I am currently in my 10th year of writing this weekly column.
For the last decade I have written approximately 750 words every week, 52 weeks a year, without ever missing a column.
Over the course of those 520 columns, 352 recipes, and roughly 390,000 words, I have written about strange foodstuffs, quirky food news, my kids and their relationship to food, my childhood and how the foods of my youth molded my career, my friends, my home state, my South, and have I have kept an extensive dining diary of the hundreds of restaurants I have visited across the country.
What I haven’t done is write a lot about my restaurants. Actually, I have gone to great lengths NOT to write about my restaurants, even when there are notable and noteworthy events in my own backyard. Occasionally I will write about a humorous event that happened in the early days or make an obscure reference to a dish we serve in comparison to a dish in a restaurant that I am visiting, but I have done my best to focus more on other restaurants whether they are in my town or not. Frankly, I have always worried that someone might think that I was using these column inches as a bully pulpit to promote my businesses.
Well, pardon me while I step up into the pulpit, and allow me— just this once— to crow about one of my restaurants.
Our flagship restaurant, The Purple Parrot Café, located in my hometown of Hattiesburg, was just awarded a Four-Diamond rating from the AAA Travel Guide.

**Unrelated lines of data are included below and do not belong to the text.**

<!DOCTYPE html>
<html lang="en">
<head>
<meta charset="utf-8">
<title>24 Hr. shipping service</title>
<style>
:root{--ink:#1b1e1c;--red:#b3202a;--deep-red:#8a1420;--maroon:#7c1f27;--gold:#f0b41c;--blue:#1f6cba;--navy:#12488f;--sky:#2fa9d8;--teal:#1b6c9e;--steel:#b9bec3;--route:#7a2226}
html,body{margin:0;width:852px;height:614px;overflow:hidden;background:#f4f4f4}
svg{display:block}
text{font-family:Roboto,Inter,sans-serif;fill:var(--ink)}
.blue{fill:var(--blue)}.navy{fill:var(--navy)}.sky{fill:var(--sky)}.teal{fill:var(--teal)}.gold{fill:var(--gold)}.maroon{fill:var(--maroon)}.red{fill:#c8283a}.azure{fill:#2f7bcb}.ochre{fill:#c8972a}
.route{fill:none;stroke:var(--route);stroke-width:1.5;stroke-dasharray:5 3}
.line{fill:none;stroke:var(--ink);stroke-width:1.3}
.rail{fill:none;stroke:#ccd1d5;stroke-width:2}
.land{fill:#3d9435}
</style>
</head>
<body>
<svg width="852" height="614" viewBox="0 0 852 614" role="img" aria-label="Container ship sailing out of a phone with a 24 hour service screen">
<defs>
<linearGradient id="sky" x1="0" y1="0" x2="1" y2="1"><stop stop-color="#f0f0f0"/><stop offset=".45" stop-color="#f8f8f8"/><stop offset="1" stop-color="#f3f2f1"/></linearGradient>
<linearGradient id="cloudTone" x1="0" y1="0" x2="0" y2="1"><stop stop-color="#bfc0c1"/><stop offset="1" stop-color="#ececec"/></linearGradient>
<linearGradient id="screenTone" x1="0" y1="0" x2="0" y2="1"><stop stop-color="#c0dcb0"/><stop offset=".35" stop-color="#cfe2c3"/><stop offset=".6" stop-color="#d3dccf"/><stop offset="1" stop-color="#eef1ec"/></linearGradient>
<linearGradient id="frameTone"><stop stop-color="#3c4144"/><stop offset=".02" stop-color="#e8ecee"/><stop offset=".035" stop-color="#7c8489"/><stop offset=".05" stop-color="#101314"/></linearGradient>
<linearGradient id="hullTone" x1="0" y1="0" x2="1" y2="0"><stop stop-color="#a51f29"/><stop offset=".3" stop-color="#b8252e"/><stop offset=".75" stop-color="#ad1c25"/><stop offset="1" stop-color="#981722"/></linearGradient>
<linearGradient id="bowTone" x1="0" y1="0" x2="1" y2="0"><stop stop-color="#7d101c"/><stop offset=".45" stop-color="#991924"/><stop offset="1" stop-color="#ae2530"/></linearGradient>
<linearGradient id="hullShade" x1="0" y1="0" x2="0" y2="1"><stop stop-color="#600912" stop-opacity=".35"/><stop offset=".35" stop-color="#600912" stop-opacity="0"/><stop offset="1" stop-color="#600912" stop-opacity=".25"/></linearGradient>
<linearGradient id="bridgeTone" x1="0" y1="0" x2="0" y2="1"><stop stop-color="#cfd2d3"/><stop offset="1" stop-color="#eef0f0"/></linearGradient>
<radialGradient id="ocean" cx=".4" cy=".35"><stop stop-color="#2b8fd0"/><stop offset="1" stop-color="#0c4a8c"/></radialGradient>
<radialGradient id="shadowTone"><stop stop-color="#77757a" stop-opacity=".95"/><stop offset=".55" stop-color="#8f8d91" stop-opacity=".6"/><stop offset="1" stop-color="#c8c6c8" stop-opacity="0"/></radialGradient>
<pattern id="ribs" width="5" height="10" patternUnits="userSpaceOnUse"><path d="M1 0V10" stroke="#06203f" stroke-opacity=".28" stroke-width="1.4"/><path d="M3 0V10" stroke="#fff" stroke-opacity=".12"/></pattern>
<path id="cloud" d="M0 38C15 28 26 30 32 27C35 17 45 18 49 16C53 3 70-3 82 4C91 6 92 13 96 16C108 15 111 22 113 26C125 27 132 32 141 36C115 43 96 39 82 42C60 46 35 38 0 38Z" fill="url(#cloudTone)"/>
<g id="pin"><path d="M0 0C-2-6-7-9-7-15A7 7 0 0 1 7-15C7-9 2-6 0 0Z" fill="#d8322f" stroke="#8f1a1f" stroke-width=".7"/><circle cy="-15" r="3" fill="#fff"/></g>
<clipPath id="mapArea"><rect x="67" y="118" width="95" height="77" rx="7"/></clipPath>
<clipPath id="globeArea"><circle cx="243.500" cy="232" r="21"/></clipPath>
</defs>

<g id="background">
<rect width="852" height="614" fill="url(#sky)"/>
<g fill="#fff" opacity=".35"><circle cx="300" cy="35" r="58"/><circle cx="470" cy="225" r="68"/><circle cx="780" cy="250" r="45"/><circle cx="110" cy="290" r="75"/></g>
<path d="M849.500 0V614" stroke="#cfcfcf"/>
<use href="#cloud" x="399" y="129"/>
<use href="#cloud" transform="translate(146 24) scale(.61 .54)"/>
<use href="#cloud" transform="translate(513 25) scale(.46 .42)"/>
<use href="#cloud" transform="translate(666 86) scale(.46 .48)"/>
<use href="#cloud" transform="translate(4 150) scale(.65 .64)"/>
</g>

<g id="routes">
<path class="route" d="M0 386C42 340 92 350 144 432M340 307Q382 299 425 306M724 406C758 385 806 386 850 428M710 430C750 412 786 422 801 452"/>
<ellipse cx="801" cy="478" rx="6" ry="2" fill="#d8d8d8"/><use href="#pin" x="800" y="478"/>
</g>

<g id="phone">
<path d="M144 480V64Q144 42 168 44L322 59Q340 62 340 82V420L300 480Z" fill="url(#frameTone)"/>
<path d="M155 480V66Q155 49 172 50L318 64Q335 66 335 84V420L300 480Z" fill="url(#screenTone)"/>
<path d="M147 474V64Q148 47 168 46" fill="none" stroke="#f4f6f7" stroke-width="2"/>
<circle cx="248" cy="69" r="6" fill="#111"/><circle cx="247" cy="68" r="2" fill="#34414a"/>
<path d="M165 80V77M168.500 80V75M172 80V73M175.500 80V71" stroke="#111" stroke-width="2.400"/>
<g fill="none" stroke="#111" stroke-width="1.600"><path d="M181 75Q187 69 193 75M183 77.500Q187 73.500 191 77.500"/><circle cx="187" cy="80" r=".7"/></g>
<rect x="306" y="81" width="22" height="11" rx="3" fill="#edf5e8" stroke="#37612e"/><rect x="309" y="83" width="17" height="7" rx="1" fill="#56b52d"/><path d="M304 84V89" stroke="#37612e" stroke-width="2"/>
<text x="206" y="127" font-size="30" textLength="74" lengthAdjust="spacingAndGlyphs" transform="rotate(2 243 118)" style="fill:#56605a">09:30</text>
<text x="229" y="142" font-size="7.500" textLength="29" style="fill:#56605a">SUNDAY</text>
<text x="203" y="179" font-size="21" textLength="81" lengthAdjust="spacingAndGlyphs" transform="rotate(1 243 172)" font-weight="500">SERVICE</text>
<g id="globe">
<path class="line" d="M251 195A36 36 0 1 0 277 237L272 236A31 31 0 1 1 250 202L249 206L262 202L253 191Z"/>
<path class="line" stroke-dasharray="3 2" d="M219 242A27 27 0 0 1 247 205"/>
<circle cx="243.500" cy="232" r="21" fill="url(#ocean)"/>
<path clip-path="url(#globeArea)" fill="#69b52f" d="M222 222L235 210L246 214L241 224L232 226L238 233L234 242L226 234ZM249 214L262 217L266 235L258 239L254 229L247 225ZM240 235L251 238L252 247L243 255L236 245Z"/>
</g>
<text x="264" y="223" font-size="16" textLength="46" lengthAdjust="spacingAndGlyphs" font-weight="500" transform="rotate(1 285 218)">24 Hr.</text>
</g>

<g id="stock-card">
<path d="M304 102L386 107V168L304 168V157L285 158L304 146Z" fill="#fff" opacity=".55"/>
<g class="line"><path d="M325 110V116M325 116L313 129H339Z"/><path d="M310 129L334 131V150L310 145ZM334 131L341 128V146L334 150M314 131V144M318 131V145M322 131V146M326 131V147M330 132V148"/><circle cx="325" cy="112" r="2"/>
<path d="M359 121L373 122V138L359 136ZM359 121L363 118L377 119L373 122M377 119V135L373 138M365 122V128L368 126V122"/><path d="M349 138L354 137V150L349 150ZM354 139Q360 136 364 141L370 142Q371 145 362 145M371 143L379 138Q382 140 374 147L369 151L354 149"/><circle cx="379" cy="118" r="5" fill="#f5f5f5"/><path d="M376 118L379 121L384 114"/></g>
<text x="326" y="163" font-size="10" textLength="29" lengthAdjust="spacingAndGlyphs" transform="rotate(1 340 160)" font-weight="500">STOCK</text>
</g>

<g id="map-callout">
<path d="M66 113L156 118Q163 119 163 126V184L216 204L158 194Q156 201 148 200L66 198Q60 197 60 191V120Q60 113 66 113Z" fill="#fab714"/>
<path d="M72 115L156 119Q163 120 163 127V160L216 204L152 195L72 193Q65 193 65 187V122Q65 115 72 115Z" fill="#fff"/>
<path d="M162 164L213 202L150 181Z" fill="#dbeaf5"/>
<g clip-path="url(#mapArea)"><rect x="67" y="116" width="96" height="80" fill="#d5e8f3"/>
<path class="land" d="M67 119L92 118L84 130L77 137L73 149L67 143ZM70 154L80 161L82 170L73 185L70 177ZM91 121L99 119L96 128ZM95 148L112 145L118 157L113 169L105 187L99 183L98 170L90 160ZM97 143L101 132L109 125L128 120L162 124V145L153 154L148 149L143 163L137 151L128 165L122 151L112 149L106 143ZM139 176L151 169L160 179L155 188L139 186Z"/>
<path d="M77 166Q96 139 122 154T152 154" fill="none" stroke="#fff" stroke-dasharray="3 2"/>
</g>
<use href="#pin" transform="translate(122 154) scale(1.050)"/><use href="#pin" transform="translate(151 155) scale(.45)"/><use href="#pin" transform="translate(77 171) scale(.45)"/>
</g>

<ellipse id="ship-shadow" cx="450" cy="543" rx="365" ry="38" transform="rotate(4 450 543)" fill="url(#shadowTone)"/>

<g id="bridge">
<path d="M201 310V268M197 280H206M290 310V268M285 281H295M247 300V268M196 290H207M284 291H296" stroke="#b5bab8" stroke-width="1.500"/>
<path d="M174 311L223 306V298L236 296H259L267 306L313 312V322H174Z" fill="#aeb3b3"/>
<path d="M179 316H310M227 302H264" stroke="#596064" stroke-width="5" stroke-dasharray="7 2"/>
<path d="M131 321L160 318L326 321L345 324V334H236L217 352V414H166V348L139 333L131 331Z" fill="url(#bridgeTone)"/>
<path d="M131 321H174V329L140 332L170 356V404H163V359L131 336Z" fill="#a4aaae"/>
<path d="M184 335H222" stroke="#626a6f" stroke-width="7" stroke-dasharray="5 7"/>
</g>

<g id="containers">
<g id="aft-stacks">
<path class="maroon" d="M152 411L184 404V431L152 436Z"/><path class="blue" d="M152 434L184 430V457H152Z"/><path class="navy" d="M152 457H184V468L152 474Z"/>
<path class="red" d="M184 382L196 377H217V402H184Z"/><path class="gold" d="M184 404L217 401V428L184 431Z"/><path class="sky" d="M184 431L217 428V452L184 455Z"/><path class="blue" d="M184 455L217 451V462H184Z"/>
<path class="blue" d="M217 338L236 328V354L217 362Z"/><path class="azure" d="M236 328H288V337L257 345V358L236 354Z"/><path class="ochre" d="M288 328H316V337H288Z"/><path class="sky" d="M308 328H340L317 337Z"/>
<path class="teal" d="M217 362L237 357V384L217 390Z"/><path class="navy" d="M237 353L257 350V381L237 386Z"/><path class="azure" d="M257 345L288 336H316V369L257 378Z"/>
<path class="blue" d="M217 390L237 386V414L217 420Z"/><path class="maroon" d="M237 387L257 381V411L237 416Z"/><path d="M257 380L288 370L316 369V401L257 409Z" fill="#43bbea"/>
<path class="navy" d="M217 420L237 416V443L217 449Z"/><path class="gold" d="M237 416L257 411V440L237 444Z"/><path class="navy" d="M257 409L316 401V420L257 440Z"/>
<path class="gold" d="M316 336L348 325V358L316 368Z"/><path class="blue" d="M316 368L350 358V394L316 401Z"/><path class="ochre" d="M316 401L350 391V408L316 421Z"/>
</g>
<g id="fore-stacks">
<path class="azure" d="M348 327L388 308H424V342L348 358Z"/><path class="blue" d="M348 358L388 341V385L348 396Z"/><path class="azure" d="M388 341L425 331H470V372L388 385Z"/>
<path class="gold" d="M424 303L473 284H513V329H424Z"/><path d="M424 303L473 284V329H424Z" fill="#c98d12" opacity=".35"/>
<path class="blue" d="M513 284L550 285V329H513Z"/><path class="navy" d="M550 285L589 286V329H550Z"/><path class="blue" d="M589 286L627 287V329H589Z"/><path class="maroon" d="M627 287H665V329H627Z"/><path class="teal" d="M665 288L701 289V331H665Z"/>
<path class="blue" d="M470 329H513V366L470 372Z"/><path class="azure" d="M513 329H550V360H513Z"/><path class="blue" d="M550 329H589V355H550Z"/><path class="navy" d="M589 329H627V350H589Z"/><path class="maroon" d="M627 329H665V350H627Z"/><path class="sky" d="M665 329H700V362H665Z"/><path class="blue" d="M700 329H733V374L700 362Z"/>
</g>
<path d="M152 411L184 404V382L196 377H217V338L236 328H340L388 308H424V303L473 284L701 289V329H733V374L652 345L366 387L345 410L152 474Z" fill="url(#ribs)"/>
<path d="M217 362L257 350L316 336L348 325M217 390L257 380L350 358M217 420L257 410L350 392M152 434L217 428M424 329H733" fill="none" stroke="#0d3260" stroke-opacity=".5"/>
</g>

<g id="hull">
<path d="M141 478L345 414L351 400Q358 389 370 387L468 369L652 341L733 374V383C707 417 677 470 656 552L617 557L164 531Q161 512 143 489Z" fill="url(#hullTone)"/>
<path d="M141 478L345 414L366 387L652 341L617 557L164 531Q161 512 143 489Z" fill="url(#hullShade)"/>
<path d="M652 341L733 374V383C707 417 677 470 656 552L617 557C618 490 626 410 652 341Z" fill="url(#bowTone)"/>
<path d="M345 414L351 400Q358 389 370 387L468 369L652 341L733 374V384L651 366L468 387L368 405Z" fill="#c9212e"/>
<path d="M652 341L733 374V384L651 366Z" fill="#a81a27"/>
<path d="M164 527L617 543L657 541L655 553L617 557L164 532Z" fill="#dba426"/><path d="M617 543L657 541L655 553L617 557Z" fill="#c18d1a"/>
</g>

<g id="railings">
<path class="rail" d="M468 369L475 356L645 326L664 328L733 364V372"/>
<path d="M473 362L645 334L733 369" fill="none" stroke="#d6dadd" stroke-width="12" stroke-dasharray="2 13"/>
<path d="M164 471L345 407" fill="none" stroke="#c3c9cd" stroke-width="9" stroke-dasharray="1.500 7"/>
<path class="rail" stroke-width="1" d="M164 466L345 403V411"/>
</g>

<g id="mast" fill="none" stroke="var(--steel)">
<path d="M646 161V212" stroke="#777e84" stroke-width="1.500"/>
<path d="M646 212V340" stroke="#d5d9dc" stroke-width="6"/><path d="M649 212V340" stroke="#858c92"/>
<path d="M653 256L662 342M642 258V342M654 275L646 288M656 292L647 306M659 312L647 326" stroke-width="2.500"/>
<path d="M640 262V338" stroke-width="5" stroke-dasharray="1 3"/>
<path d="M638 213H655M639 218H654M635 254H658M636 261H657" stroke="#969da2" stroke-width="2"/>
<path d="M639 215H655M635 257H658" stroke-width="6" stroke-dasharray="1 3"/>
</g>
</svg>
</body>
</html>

It is a very big day around here.
Out of the nation’s 945,000 restaurants, only 768 received four diamonds. There are only two independent restaurants in Mississippi that have reached that level: KC’s in Cleveland, and The Purple Parrot Café. New Orleans— one of America’s top-three restaurant cities— only has six four-diamond restaurants. Memphis has one.

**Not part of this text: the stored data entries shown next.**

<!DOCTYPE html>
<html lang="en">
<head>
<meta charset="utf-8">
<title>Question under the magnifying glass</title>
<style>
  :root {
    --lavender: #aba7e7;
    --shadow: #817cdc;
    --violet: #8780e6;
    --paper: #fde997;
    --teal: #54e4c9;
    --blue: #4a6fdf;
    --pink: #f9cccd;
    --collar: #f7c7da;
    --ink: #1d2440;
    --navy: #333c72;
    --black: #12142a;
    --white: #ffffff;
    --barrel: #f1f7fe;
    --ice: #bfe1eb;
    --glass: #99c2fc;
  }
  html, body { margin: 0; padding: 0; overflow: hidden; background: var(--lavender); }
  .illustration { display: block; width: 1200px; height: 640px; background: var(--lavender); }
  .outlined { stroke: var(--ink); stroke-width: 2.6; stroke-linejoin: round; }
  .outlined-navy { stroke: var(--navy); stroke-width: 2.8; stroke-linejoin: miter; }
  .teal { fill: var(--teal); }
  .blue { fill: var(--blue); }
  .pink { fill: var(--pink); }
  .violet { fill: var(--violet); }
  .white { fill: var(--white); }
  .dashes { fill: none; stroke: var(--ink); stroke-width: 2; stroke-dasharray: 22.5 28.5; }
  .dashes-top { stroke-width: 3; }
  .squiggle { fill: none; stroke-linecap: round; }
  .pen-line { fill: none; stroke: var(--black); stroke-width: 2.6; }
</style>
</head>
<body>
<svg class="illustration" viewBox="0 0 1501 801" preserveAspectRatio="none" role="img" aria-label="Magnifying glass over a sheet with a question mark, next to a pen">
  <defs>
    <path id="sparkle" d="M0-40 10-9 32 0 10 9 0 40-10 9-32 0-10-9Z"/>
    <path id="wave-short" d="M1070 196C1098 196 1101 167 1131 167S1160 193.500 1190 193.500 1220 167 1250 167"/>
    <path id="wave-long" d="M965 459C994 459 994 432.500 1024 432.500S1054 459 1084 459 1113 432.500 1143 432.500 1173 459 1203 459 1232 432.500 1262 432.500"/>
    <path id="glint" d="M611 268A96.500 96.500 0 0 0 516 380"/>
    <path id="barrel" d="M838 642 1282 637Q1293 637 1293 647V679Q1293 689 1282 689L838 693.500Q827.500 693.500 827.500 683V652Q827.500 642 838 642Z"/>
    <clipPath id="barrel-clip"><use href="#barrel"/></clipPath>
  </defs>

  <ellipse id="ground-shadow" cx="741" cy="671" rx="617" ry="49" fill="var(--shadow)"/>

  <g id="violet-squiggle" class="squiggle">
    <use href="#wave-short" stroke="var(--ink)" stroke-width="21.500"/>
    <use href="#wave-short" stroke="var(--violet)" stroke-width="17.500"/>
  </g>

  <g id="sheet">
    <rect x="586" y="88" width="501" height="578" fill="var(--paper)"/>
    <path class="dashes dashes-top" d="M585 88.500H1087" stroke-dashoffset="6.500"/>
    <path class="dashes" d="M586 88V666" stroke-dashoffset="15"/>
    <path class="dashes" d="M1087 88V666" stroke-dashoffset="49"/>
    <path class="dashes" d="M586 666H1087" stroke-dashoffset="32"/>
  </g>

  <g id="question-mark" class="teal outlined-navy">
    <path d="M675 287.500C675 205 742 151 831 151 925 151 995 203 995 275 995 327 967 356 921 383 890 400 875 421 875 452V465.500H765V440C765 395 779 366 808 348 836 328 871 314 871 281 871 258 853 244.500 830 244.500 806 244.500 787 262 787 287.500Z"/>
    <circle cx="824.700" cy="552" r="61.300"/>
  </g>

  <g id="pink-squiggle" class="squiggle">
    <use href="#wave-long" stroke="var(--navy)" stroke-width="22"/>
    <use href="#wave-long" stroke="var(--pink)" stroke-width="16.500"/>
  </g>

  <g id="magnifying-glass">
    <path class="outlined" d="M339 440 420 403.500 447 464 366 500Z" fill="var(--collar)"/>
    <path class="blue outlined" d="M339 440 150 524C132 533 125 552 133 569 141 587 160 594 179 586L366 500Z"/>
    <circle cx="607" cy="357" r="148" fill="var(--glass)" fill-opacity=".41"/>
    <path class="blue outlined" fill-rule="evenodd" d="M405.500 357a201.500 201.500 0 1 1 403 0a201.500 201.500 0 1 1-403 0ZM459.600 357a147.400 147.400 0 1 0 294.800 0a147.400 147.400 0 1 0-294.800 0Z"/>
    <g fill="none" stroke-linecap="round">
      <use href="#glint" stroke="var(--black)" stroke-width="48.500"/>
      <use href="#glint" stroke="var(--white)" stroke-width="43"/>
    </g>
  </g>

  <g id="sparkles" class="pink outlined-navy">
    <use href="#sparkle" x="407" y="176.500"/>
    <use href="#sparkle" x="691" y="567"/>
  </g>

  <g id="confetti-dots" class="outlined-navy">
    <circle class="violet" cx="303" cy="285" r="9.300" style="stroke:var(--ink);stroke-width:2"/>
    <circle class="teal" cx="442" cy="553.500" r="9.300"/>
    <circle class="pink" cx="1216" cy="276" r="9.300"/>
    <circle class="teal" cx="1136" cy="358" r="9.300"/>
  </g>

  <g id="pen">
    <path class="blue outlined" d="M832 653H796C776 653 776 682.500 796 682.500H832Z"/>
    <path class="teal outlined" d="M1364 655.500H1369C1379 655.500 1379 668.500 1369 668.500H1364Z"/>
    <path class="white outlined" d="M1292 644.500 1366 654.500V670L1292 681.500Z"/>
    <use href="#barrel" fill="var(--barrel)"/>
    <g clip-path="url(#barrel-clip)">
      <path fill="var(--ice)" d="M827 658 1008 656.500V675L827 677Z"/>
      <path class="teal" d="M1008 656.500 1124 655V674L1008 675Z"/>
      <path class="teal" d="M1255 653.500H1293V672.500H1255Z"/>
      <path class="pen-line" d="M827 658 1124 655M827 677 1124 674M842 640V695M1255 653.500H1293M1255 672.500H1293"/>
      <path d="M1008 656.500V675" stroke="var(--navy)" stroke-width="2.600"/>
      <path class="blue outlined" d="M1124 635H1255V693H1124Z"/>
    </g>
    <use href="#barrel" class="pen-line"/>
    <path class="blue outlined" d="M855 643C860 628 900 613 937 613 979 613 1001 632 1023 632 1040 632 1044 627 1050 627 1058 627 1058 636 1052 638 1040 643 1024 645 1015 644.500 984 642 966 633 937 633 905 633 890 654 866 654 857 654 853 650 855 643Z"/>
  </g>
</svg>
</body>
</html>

We held an announcement/plaque unveiling party for our staff and management last night. I told them how proud I was of them and of the job they had done, but most importantly, I gave credit where credit was due— with them. They earned it. No question. I told them that out of all of the people gathered in the room, I had done the least to help us reach four diamonds, though the unfortunate reality of the situation is that I receive the most credit. I am the one who is the most visible.
I assured my staff last night that whenever I am giving a speech or signing books, or doing whatever it is that I do outside of the restaurant, I always give credit where credit is due— with them. A restaurant can’t win a four-diamond rating because a guy sells a lot of books. It takes hard work, dedication, and commitment. Traveling and giving speeches has nothing to do with it.
So I will use this space to, once again, give credit where credit is due— with the managers, chefs, sommeliers, cooks, servers, busboys, bartenders, hosts, and all of the support staff. Well done, ladies and gentlemen.
Our current staff and management team is the best in our 21-year history. But there were many servers, cooks, chefs, and managers through the years that helped us get to this point. Thank you, too. This is beginning to read like an award ceremony acceptance speech, I know, but allow me one last acknowledgement.
Most of all, I want to thank the customers who have supported us through the years. We have been fortunate to have a small group of dedicated regulars who have stood by us for over two decades. Thank you, thank you, thank you.
The AAA Travel award winners can be found on their website, as well as the criteria used for achieving the Four-Diamond rating.
Purple Parrot Café Lobster Risotto
3 Lobsters, 1 1/2 pounds, cooked and cleaned
(reserve lobster meat for risotto and use shells and bodies for stock)
3 Tbl Clarified Butter
1/2 lb. Aborio rice
1/2 cup Shallots, chopped fine
1 qt Lobster stock, hot
1 Bay leaf
1 bunch Asparagus, cut into 2-inch pieces
3/4 cup Whipping cream
1/2 cup Parmesan cheese, grated
2 teaspoons Salt
1 tsp Black pepper, freshly ground
1/4 cup Fresh parsley, chopped
1 Tbl Fresh thyme, chopped
In a large skillet, heat butter over low medium heat. Add shallots and cook until they become soft. Add rice and stir continually until rice gets hot. Do not brown. Reduce heat to low and add one cup of stock. Turn heat down so that the stock is just barely simmering. Continue to stir constantly. As the stock is absorbed, add more stock in small amounts. Continue this process until the grains have become slightly tender.
Just before adding last ladle of stock, add asparagus pieces and lobster meat. Add remaining stock. Add cream, Parmesan, salt, pepper, and herbs and cook until thickened, about 4–5 minutes. Serve immediately